**Data under study**
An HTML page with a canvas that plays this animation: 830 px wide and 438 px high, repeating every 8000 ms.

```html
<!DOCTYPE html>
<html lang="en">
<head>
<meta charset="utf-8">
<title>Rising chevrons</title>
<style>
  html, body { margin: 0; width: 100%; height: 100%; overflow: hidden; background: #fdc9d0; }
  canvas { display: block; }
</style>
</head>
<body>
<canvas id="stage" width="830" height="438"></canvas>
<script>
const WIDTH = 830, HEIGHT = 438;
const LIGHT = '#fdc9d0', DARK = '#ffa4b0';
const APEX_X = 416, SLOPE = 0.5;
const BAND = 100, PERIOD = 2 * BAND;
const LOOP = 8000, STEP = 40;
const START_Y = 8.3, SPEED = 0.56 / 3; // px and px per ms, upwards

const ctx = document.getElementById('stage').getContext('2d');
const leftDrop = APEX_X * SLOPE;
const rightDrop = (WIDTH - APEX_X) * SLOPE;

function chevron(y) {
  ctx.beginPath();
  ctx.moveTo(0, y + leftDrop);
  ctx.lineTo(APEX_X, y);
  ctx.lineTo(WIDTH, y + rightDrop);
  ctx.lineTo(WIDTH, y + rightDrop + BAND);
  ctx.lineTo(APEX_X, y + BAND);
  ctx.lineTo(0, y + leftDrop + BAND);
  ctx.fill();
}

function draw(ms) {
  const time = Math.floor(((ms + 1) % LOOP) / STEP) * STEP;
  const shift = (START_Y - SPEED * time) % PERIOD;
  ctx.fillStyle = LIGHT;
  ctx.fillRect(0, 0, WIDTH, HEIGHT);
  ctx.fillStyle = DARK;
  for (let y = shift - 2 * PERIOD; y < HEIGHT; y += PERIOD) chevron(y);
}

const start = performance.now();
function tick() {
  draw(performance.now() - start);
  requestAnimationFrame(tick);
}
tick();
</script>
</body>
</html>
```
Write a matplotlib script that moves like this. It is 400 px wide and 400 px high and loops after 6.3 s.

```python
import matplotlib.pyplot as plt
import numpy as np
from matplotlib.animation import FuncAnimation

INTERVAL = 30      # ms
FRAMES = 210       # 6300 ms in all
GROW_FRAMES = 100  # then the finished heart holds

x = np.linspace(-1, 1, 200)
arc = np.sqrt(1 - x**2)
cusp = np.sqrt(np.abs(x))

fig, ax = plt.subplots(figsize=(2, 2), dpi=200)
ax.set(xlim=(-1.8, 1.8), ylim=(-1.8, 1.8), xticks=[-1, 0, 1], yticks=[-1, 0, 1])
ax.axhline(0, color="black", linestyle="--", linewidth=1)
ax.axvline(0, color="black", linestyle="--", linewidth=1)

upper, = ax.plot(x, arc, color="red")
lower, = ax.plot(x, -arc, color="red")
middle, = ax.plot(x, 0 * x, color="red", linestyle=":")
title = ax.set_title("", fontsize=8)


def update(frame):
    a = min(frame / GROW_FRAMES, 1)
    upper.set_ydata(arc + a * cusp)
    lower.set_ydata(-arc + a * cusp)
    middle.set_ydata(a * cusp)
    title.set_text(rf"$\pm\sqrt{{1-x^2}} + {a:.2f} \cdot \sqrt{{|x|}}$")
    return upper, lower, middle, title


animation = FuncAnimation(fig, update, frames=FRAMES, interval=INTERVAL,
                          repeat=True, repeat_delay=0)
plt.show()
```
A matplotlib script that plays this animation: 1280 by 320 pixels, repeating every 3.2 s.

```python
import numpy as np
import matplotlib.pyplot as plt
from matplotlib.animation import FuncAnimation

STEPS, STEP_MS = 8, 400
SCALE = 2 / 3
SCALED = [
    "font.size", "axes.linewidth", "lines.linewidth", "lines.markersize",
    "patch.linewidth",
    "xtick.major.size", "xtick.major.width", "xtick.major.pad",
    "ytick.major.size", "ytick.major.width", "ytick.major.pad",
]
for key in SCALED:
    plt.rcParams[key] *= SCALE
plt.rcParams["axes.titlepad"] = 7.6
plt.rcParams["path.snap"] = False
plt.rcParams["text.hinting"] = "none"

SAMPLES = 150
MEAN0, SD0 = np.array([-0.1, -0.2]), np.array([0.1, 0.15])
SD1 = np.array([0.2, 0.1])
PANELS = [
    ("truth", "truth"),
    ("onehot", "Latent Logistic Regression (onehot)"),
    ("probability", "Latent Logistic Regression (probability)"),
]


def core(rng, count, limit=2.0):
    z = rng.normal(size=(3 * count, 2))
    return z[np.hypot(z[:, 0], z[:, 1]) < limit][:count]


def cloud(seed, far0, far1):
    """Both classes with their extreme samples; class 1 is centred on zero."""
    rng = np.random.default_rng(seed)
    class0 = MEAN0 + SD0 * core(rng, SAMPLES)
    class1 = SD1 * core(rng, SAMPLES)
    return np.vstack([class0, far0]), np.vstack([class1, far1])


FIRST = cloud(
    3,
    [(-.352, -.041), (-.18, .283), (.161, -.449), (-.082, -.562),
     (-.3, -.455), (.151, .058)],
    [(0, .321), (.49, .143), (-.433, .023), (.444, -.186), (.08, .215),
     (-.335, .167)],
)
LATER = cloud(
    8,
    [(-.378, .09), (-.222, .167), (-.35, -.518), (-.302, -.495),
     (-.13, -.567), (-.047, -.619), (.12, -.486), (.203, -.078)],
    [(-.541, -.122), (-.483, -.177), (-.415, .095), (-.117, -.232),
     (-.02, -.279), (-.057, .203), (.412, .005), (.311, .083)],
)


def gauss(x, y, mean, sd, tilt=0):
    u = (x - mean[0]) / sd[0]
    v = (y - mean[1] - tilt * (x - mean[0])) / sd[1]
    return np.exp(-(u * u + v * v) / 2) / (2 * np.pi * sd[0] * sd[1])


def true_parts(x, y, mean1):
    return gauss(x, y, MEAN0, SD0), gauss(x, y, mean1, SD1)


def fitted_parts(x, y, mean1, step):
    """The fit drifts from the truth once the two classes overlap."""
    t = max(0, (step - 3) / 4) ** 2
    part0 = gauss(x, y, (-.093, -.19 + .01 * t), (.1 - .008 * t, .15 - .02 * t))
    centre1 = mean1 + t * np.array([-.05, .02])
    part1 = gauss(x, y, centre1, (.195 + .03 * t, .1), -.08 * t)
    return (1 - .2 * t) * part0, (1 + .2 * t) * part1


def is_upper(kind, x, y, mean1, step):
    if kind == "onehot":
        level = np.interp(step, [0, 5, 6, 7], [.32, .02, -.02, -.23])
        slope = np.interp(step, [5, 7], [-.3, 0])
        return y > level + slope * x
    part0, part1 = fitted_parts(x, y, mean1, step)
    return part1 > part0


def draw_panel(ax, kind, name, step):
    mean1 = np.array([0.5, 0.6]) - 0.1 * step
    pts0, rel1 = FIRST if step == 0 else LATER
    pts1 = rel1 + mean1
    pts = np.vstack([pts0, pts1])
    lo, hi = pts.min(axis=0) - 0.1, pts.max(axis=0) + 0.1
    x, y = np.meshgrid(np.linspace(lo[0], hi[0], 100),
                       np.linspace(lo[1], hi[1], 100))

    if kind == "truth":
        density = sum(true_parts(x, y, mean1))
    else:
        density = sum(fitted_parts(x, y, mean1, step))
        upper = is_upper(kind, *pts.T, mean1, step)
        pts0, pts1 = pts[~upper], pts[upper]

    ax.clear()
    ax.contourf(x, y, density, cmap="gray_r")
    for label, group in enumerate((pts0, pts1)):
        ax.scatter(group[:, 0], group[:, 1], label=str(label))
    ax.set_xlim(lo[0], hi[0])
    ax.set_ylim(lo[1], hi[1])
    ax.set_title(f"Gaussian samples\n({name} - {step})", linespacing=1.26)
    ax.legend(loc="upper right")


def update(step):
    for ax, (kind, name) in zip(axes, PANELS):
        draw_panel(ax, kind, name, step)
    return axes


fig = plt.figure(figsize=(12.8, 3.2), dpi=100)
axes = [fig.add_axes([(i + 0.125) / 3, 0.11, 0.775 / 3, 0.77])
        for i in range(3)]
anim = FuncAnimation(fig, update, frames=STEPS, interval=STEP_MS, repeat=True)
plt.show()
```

**Action item**
Lines with "LATER" in the records above: copy every one of them.

**Your response**
LATER = cloud(
    pts0, rel1 = FIRST if step == 0 else LATER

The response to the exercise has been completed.